Try to align your eyes with you stomach and shoot for what you need as opposed to all the food you want—you could be making trips back and forth for hours if that’s the case. Food options can be tough, but remember that anything is good in moderation and small portions of anything can be great—as long as you don’t go overboard! Us your conscious as your food GPS and stick to the stuff that your mind and your body would say yes to. Maybe opt out of the ice cream bar and the choc chip cookie and settle for just one!

-Ring Queen

I’m reading Statistics for Behavioral Sciences

The Benefits of Riding Your Bike to Class

Who needs a car when you’ve got a bike? Gas prices are climbing and they’re expected to reach $5 per gallon or more. That’s just crazy. And I’m sure you’ve heard of another little thing that’s going around called global warming. What’s going on with our environment is just crazy too. So lock up your cars and do some stretches. You’re about to be schooled in how you can change your life by simply busting out your trusty bicycle.

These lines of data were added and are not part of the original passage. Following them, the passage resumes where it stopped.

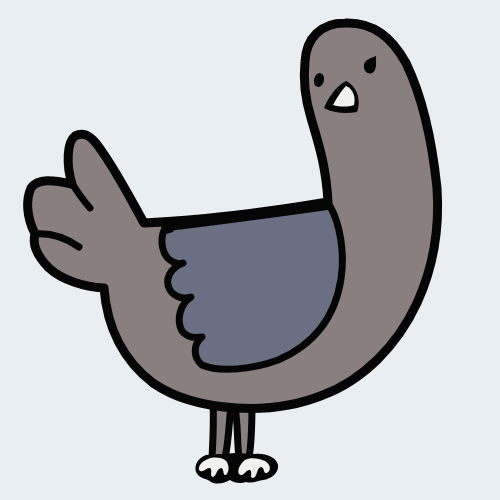
<!DOCTYPE html>
<html lang="en">
<head>
<meta charset="utf-8">
<title>Pigeon</title>
<style>
:root {
  --sky: #e8eef2;
  --ink: #050505;
  --feather: #8a7f7f;
  --wing: #6b6f83;
  --white: #f1f1ef;
}
html, body { margin: 0; height: 100%; overflow: hidden; background: var(--sky); }
svg { display: block; width: 500px; height: 500px; }
.outline { stroke: var(--ink); stroke-linejoin: round; stroke-linecap: round; }
.body { fill: var(--feather); stroke-width: 9; }
.leg { fill: var(--feather); stroke-width: 7; }
.wing { fill: var(--wing); stroke-width: 7; }
.crease { fill: none; stroke-width: 7; }
.ink { fill: var(--ink); }
.white { fill: var(--white); }
</style>
</head>
<body>
<svg viewBox="0 0 500 500" role="img" aria-label="Drawn grey pigeon with a blue-grey wing">
  <rect width="500" height="500" fill="var(--sky)"/>

  <g id="legs">
    <path class="outline leg" d="M213 402C214 422 213 440 212 458L225 458C229 440 229 420 231 407Z"/>
    <path class="outline leg" d="M235 407C238 424 237 442 239 458L249 458C252 440 252 422 252 402Z"/>
  </g>

  <g id="feet">
    <path class="ink" d="M206 455C198 458 194 465 196 472C199 479 207 478 211 482C217 485 225 483 230 480C234 483 241 484 246 482C253 484 259 480 263 480C271 479 279 473 278 465C276 457 266 453 254 454L236 453Z"/>
    <path class="white" d="M208 459C202 461 198 466 199 470C203 474 206 467 210 468C213 470 209 476 213 477C217 476 216 469 221 468C225 469 222 476 226 475C230 471 229 463 225 460C220 457 213 457 208 459Z"/>
    <path class="white" d="M245 460C240 464 237 470 239 474C243 478 246 469 250 470C253 472 249 478 253 478C258 477 256 468 261 467C265 468 263 474 267 473C272 470 270 464 265 461C259 458 250 457 245 460Z"/>
  </g>

  <path id="body" class="outline body" d="M328 202C326 165 318 142 311 118C305 98 303 80 305 62C306 38 321 23 345 23C374 22 392 38 406 63C422 96 432 140 437 188C440 232 433 268 417 303C397 346 363 380 323 395C296 406 268 410 236 408C205 406 176 399 153 383C124 361 107 328 104 288C84 287 62 280 49 268C37 256 32 245 35 234C26 216 26 199 31 188C38 178 53 180 72 184C66 164 67 142 75 136C84 131 92 136 101 150C118 174 130 198 144 223C210 220 268 212 328 202Z"/>

  <g id="tail-creases">
    <path class="outline crease" d="M70 180C76 190 82 199 90 208"/>
    <path class="outline crease" d="M36 234C51 233 66 238 79 247"/>
  </g>

  <g id="wing">
    <path class="outline wing" d="M165 228C159 240 162 257 173 262C177 264 181 264 183 263C170 268 164 280 170 290C175 298 184 299 191 297C180 304 176 320 182 331C187 338 195 338 202 337C193 344 193 358 202 365C220 373 254 369 278 360C313 345 335 318 341 279C345 252 340 224 330 206C276 214 220 221 165 228Z"/>
    <path class="ink" d="M161 223L178 222L173 232L163 235Z"/>
  </g>

  <g id="face">
    <ellipse class="ink" cx="319" cy="80" rx="5" ry="7" transform="rotate(14 319 80)"/>
    <path class="ink" d="M376 56C373 57 364 60 364 65C363 71 368 75 372 73C377 71 376 63 376 56Z"/>
    <path class="ink" d="M346 81C336 86 328 98 324 108C333 113 346 114 357 112C361 101 358 87 346 81Z"/>
    <path class="white" d="M346 86C341 91 336 99 333 105C340 107 348 107 354 105C356 97 353 89 346 86Z"/>
  </g>
</svg>
</body>
</html>
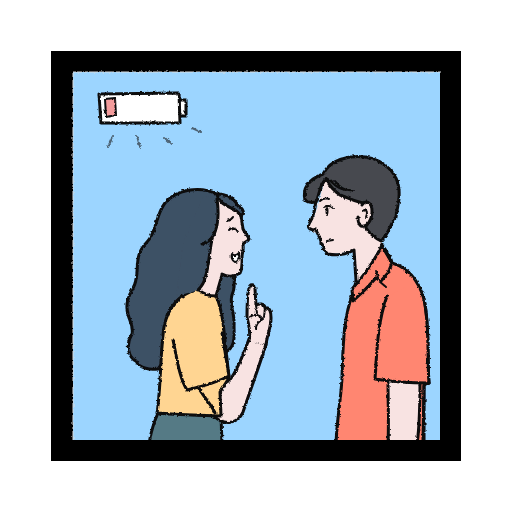
<!DOCTYPE html>
<html lang="en">
<head>
<meta charset="utf-8">
<title>Low battery conversation</title>
<style>
:root{--paper:#fff;--ink:#0b0b0d;--sky:#9cd5ff;--skin:#f8e3e2;--navy:#3d5165;--charcoal:#464a4f;--yellow:#ffd592;--coral:#ff8671;--teal:#557a85;--low:#f39b9b}
html,body{margin:0;width:512px;height:512px;overflow:hidden;background:var(--paper)}
svg{display:block}
.frame{fill:#000}
.sky{fill:var(--sky)}
.inked{stroke:var(--ink);stroke-width:3;stroke-linecap:round;stroke-linejoin:round;fill:none}
.fine{stroke-width:2}
.skin{fill:var(--skin)}
.navy{fill:var(--navy)}
.charcoal{fill:var(--charcoal)}
.yellow{fill:var(--yellow)}
.coral{fill:var(--coral)}
.teal{fill:var(--teal)}
.white{fill:var(--paper)}
.low{fill:var(--low)}
.dot{fill:var(--ink)}
.flash{stroke:#4d6475;stroke-width:2}
</style>
</head>
<body>
<svg width="512" height="512" viewBox="0 0 512 512" role="img" aria-label="A woman talks with a raised finger to a tired man under a low battery sign">
<defs>
<filter id="crayon" x="0" y="0" width="512" height="512" filterUnits="userSpaceOnUse">
<feTurbulence type="fractalNoise" baseFrequency="0.35" numOctaves="2" seed="4"/>
<feDisplacementMap in="SourceGraphic" scale="3" xChannelSelector="R" yChannelSelector="G"/>
</filter>
<clipPath id="window"><rect x="73" y="72" width="367" height="368"/></clipPath>
</defs>

<rect class="frame" x="51" y="51" width="410" height="410"/>
<rect class="sky" x="73" y="72" width="367" height="368"/>
<path d="M73 440V72H440" fill="none" stroke="#d9dde0" stroke-width="1" stroke-dasharray="9 2 4 1" filter="url(#crayon)"/>

<g clip-path="url(#window)"><g class="inked" filter="url(#crayon)">
<g id="battery">
<path class="white" d="M179 100H186V116H179Z"/>
<path class="white" d="M99 94L179 93L180 123L101 123Z"/>
<path class="low fine" d="M105 99L115 98L116 115L106 117Z"/>
<path class="flash" d="M113 136L108 147M137 136L140 147M165 138L171 144M192 128L201 132"/>
</g>

<g id="woman">
<path class="navy" d="M217 194C199 185 176 190 165 203C155 216 157 232 147 242C134 255 139 267 136 279C135 290 126 294 127 308C127 319 134 323 132 334C125 345 129 358 136 361C139 368 149 370 158 369L180 340L226 352C236 346 234 336 234 325C235 313 229 304 232 295C236 287 233 282 235 276L215 250L241 216C240 205 231 195 217 194Z"/>
<path class="teal" d="M158 413C154 422 151 431 149 444H222L221 416Z"/>
<path class="skin" d="M199 384C206 396 212 407 214 416C224 426 238 424 243 412C250 391 259 367 266 344L249 339C243 355 237 371 229 381Z"/>
<path class="skin" d="M249 341C251 333 249 325 247 317C247 306 247 296 249 288C250 283 255 284 255 289L256 305C263 302 265 306 265 308C270 307 271 312 271 318C271 328 267 335 266 345"/>
<path class="fine" d="M256 305L257 313M265 308L264 317M250 317C255 313 260 315 263 319C259 322 256 323 256 329"/>
<path class="skin" stroke="none" d="M217 198C229 199 237 206 241 216L243 230L249 239L244 245L242 271C239 277 230 278 222 274L216 298L198 293L207 266L212 237Z"/>
<path d="M241 216L243 229C245 233 248 236 249 239C248 242 243 242 243 245C244 250 242 252 242 257C242 262 243 267 240 273C234 277 227 277 222 274M222 275L216 296"/>
<path class="yellow" d="M198 289C180 294 168 306 164 327C160 354 161 389 157 413C179 415 201 415 221 416L220 392L229 378L223 322C221 309 219 302 216 296C209 296 203 294 198 289Z"/>
<path class="yellow" d="M173 340C177 358 179 377 187 390C200 387 216 383 229 376L222 333"/>
<path d="M198 387C205 399 212 405 215 413"/>
<path class="navy" stroke="none" d="M218 195L203 197L184 240L176 296L200 290C209 273 208 256 211 239C217 227 219 212 218 198Z"/>
<path class="navy" d="M217 195C220 203 225 205 231 208C236 210 239 213 241 216C246 215 243 208 238 206C235 199 227 194 217 194"/>
<path d="M217 199C219 213 219 226 213 236C210 241 206 243 202 244M212 239C209 254 209 267 205 278C204 283 201 287 198 290"/>
<g class="fine"><path d="M227 221C230 220 232 219 233 217M229 230C232 227 236 228 238 232"/>
<path class="white" d="M232 254C234 256 237 255 239 253C240 258 238 262 235 262C232 261 231 257 232 254Z"/></g>
</g>

<g id="man">
<path class="skin" stroke="none" d="M325 180C319 196 319 211 308 228L317 234L327 254L354 252L356 292L382 262L382 238L366 190Z"/>
<path d="M316 199C315 209 314 216 309 224C307 228 310 230 316 230C318 235 321 238 321 243C324 248 324 252 328 254C338 256 347 254 354 250L356 280L354 292"/>
<path class="charcoal" d="M305 200C302 187 310 179 323 174C330 160 348 155 365 157C384 160 398 173 399 190C400 201 397 207 396 217C390 224 389 234 381 241C375 238 370 234 366 228L366 203C357 203 349 198 340 195C333 190 329 185 326 179C319 185 319 197 316 202C311 203 307 202 305 200Z"/>
<path class="fine" d="M326 178C333 181 335 189 346 190M335 181C340 188 347 191 353 190"/>
<path class="skin" d="M362 205C366 199 372 203 372 211C372 220 367 228 361 226C358 224 358 220 358 217"/>
<path class="fine" d="M363 211C367 209 368 212 366 217M320 201C323 198 326 198 329 199M324 207C327 205 331 206 333 208M327 241L333 240"/>
<ellipse class="dot" cx="327" cy="211" rx="1.5" ry="4" stroke="none"/>
<path class="coral" d="M382 245C386 251 391 256 392 263C409 268 419 282 424 299C430 327 427 361 429 383L424 385V444H336C337 418 341 399 342 378C343 348 343 318 353 293C362 281 374 264 382 245Z"/>
<path class="coral" d="M382 246C375 259 364 276 352 289L353 301C362 293 369 286 376 278L381 281L388 273L392 263Z"/>
<path class="fine" d="M376 271L379 281L386 287"/>
<path class="skin" d="M388 380C388 402 389 424 388 444H417C420 424 420 402 420 380Z"/>
<path class="coral" stroke="none" d="M387 296C377 324 377 352 375 379L428 383L426 320L412 284Z"/>
<path d="M387 296C377 324 377 352 375 379C393 382 412 383 429 383"/>
<path d="M424 299C430 327 427 361 429 383M424 386L423 440"/>
</g>
</g></g>
</svg>
</body>
</html>
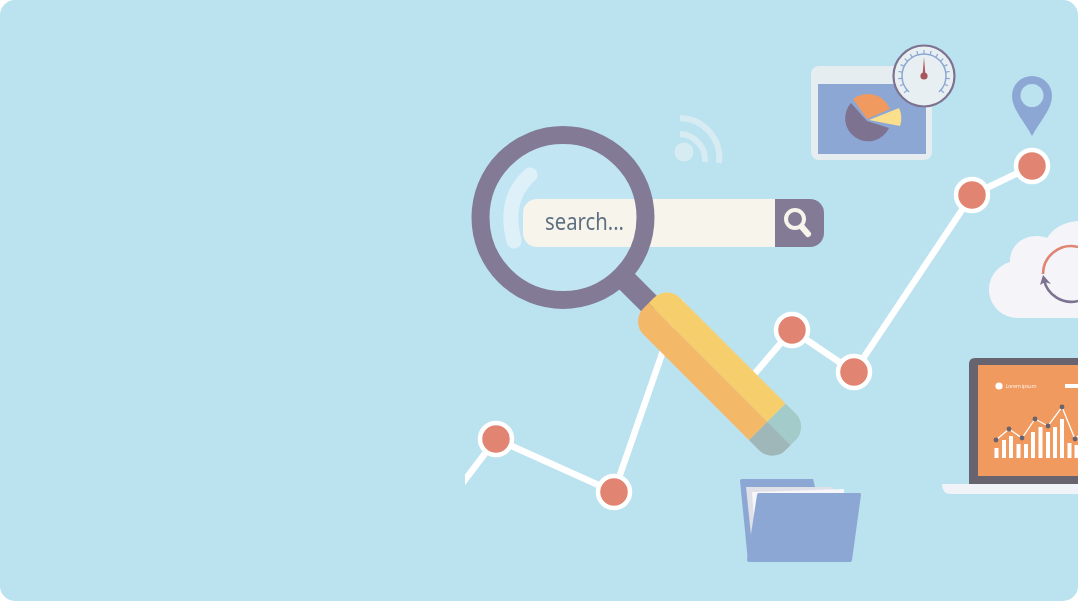
<!DOCTYPE html>
<html lang="en">
<head>
<meta charset="utf-8">
<title>Search and analytics banner</title>
<style>
:root {
  --sky: #bbe2ef;
  --glass: #c1e5f3;
  --shine: #def1f9;
  --plum: #837b96;
  --plum-dark: #7d7290;
  --cream: #f7f4ec;
  --coral: #e18471;
  --blue: #8da7d4;
  --orange: #f09a5f;
  --yellow: #f7ce6c;
  --amber: #f3b969;
  --mist: #e5edf0;
  --cloud: #f4f4f9;
  --slate: #67636f;
  --ink: #5d6f80;
}
html, body { margin: 0; height: 100%; overflow: hidden; background: #fff; }
.banner { position: relative; width: 1078px; height: 601px; overflow: hidden; border-radius: 15px; background: var(--sky); }
.banner svg { display: block; width: 1078px; height: 601px; }
.search-text { font: 23px "Noto Sans", "Open Sans", sans-serif; fill: var(--ink); }
.screen-text { font: 5.5px "Open Sans", sans-serif; fill: #fff; }
</style>
</head>
<body>
<main class="banner">
<svg viewBox="0 0 1078 601" role="img" aria-label="Magnifying glass over a search bar with a rising line graph and analytics icons">
  <defs>
    <clipPath id="graph-area"><rect x="465" y="100" width="613" height="450"/></clipPath>
    <clipPath id="handle-shape"><rect x="121" y="-26" width="201" height="52" rx="19"/></clipPath>
    <clipPath id="bar-shape"><rect x="523" y="199" width="301" height="48" rx="14"/></clipPath>
    <circle id="graph-point" r="16" fill="var(--coral)" stroke="#fff" stroke-width="4.5"/>
    <circle id="screen-point" r="2.4" fill="var(--slate)"/>
    <path id="tick" d="M0-26V-22"/>
  </defs>

  <g id="feed-signal" fill="none" stroke="#d7ebf3" stroke-width="6">
    <circle cx="684" cy="152" r="9.5" fill="#d7ebf3" stroke="none"/>
    <path d="M680 134A26 26 0 0 1 705 162"/>
    <path d="M680 118A40 40 0 0 1 719 163"/>
  </g>

  <g id="line-graph" clip-path="url(#graph-area)">
    <polyline points="455,493 496,439 614,492 680,302 745,385 792,330 854,372 972,195 1032,166" fill="none" stroke="#fff" stroke-width="6.5" stroke-linejoin="round"/>
    <use href="#graph-point" x="496" y="439"/>
    <use href="#graph-point" x="614" y="492"/>
    <use href="#graph-point" x="792" y="330"/>
    <use href="#graph-point" x="854" y="372"/>
    <use href="#graph-point" x="972" y="195"/>
    <use href="#graph-point" x="1032" y="166"/>
  </g>

  <g id="report-window">
    <rect x="811" y="66" width="121" height="94" rx="8" fill="var(--mist)"/>
    <rect x="818" y="84" width="108" height="70" fill="var(--blue)"/>
    <path d="M867 121L851 103A23 23 0 1 0 889 128Z" fill="var(--plum-dark)"/>
    <path d="M867 119L853 99A24 24 0 0 1 890 109Z" fill="var(--orange)"/>
    <path d="M869 120L899 108Q903 117 900 126Z" fill="#fbdf8c"/>
  </g>

  <g id="gauge" transform="translate(924 76)">
    <circle r="30.5" fill="#e8eff2" stroke="var(--plum-dark)" stroke-width="2.2"/>
    <path d="M-15 16A22 22 0 1 1 15 16" fill="none" stroke="var(--blue)" stroke-width="1.5"/>
    <g stroke="var(--blue)" stroke-width="1.2">
      <use href="#tick" transform="rotate(-130)"/>
      <use href="#tick" transform="rotate(-112)"/>
      <use href="#tick" transform="rotate(-96)"/>
      <use href="#tick" transform="rotate(-80)"/>
      <use href="#tick" transform="rotate(-64)"/>
      <use href="#tick" transform="rotate(-48)"/>
      <use href="#tick" transform="rotate(-32)"/>
      <use href="#tick" transform="rotate(-16)"/>
      <use href="#tick"/>
      <use href="#tick" transform="rotate(16)"/>
      <use href="#tick" transform="rotate(32)"/>
      <use href="#tick" transform="rotate(48)"/>
      <use href="#tick" transform="rotate(64)"/>
      <use href="#tick" transform="rotate(80)"/>
      <use href="#tick" transform="rotate(96)"/>
      <use href="#tick" transform="rotate(112)"/>
      <use href="#tick" transform="rotate(130)"/>
    </g>
    <path d="M0-19L1.5 0H-1.5Z" fill="#b05a5c"/>
    <circle r="3.6" fill="#a8565a"/>
  </g>

  <path id="map-pin" fill="var(--blue)" fill-rule="evenodd" d="M1032 136C1024 121 1012 109 1012 96A20 20 0 0 1 1052 96C1052 109 1040 121 1032 136ZM1032 84A11.5 11.5 0 1 0 1032 107A11.5 11.5 0 1 0 1032 84Z"/>

  <g id="sync-cloud">
    <path d="M1078 318H1018A28.500 28.500 0 0 1 1010 262C1009 243 1029 231 1047 238C1054 227 1065 222 1078 221Z" fill="var(--cloud)"/>
    <g fill="none" stroke-width="2.6">
      <path d="M1043 274A28 28 0 0 1 1078 247" stroke="var(--coral)"/>
      <path d="M1044 280A28 28 0 0 0 1078 301" stroke="var(--plum-dark)"/>
    </g>
    <path d="M1043 275L1051 284L1045 282L1040 285Z" fill="var(--plum-dark)"/>
  </g>

  <g id="laptop">
    <path d="M969 485V364Q969 358 975 358H1078V485Z" fill="var(--slate)"/>
    <rect x="978" y="365" width="100" height="111" fill="var(--orange)"/>
    <path d="M942 484H1078V494H951Q942 494 942 484Z" fill="#f0f3f7"/>
    <circle cx="999" cy="386" r="3.600" fill="#fff"/>
    <text class="screen-text" x="1005.500" y="388" textLength="31">Lorem ipsum</text>
    <rect x="1065" y="384" width="13" height="4" fill="#fff"/>
    <path id="screen-bars" fill="none" stroke="#fff" stroke-width="4" d="M996.500 458V448M1004 458V440M1011 458V436M1018.500 458V444M1026 458V444M1033 458V432M1040.500 458V427M1048 458V432M1055 458V427M1062 458V419M1069.500 458V443M1076.500 458V445"/>
    <polyline points="996,440 1009,429 1022,438 1035,419 1048,426 1062,407 1075,439 1078,436" fill="none" stroke="#fff" stroke-width="1.300"/>
    <use href="#screen-point" x="996" y="440"/>
    <use href="#screen-point" x="1009" y="429"/>
    <use href="#screen-point" x="1022" y="438"/>
    <use href="#screen-point" x="1035" y="419"/>
    <use href="#screen-point" x="1048" y="426"/>
    <use href="#screen-point" x="1062" y="407"/>
    <use href="#screen-point" x="1075" y="439"/>
  </g>

  <g id="folder">
    <path d="M740 481Q740 479 742 479H813L815 487V530L748 561Z" fill="var(--blue)"/>
    <path d="M746 487H833V520L752 545Z" fill="#dfe0e8"/>
    <path d="M752 492L844 489V520H754Z" fill="#f7f6fa"/>
    <path d="M759 493H860Q861 493 861 495L852 560Q852 562 850 562H749Q747 562 747 560L757 495Q757 493 759 493Z" fill="var(--blue)"/>
  </g>

  <g id="magnifier">
    <circle cx="563" cy="217.500" r="80" fill="var(--glass)"/>
    <path id="lens-shine" d="M530 175Q503 199 514 241" fill="none" stroke="var(--shine)" stroke-width="15" stroke-linecap="round"/>

    <g id="search-bar" clip-path="url(#bar-shape)">
      <rect x="523" y="199" width="252" height="48" fill="var(--cream)"/>
      <rect x="775" y="199" width="49" height="48" fill="var(--plum)"/>
    </g>
    <g id="search-button-icon" fill="none" stroke="var(--cream)">
      <circle cx="795" cy="219" r="9" stroke-width="4"/>
      <path d="M802 227L808 234" stroke-width="6" stroke-linecap="round"/>
    </g>
    <text class="search-text" x="545" y="230" textLength="79" lengthAdjust="spacingAndGlyphs">search...</text>

    <g transform="translate(563 217.500) rotate(45)">
      <rect x="84" y="-11" width="45" height="22" fill="var(--plum)"/>
      <g id="handle" clip-path="url(#handle-shape)">
        <rect x="121" y="-26" width="168" height="26" fill="var(--yellow)"/>
        <rect x="121" y="0" width="168" height="26" fill="var(--amber)"/>
        <rect x="289" y="-26" width="33" height="26" fill="#a2cbc9"/>
        <rect x="289" y="0" width="33" height="26" fill="#9fb7b8"/>
      </g>
    </g>
    <circle cx="563" cy="217.500" r="82.500" fill="none" stroke="var(--plum)" stroke-width="18"/>
  </g>
</svg>
</main>
</body>
</html>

You’ve most likely seen someone on campus biking or skateboarding around (heck, I live in the snowiest city of the US and I still see kids biking in blizzards). Maybe you’ve made fun of them for taking up the road or for having a goofy looking bike. Perhaps you’ve mocked their helmet hair or saw them get almost hit by a bus and had a mini heart attack—and don’t let this turn you off to bike riding; only the bikers not paying attention get in the way of a bus (crazies!). Laugh all you want because those foot pedalers are saving green in more ways than one.

Bike riding is good for you and the environment. You’ve likely heard all this before. Oh, I can build some muscles if I ride my bike for half an hour today. I won’t pollute the earth if I leave behind my car for this shopping trip. You think you can’t really make a difference. You think biking won’t really make a difference in your life. Err, wrong!

For starters, riding a bike can make a test day tolerable. By cycling to class on a fine morning, your stress will noticeably diminish. And if you keep this up every day for the week, your anxiety and any depression you feel will greatly reduce. It gives you time to take in nature—or, you know, all the buildings between your apartment and campus—clear your head, take in fresh air and relax. So, really, a bike ride is like taking a mini mental health day.

By riding your bike to class, you will actually make time to exercise. It can be hard to find time to go to the gym or sign up for a workout type elective. Between homework, internships or jobs, poor campus food and a lot of your day spent sitting behind a desk, those pounds will add on without you even noticing. Biking will give you a chance to tone up your legs, get in the cardio, increase your mobility, and just make you feel better about yourself.

If you’re concerned about leaving a carbon footprint, bike riding can haul that worry away. Not only will your car not be sputtering out harmful pollutants, you’ll also use less gas overall, which is a definite benefit with the world’s problems right now. With a four mile trip, you save us all 15 pounds of pollutants. Imagine if you and everyone you knew contributed to that! Also, instead of needing new roads and driving routes, you can take a scenic route and stick to the sidewalk, helping to save materials and keep nature as it should be—without a highway cutting through it. Plus, supplies for bikes don’t require the deforestation necessary for rubber plants and bio-fuels used in other transportation methods (aka the car).

Biking can also become a great way to meet new people and enhance existing relationships. Some people don’t like to drive to a store alone. So get them to bike with you instead. Believe it or not, just seeing you bike ride every day will inspire your neighbors and others to lower their environmental impact and work out on their way to work or school. You’ll be like a modern day gang…without the bandanas and violence.

And if that wasn’t enough to convince you, think of all the traffic you can avoid, alternate routes you can take, animals you can save (especially if you’re not a good driver), and the excuse to wear tight biking shorts without feeling like a total weirdo.

Oh, yeah, and it’s the third most popular activity in England, so if you want to pick up a cute Brit, biking could break the ice!

-ToonyToon

I’m reading A History of Western Art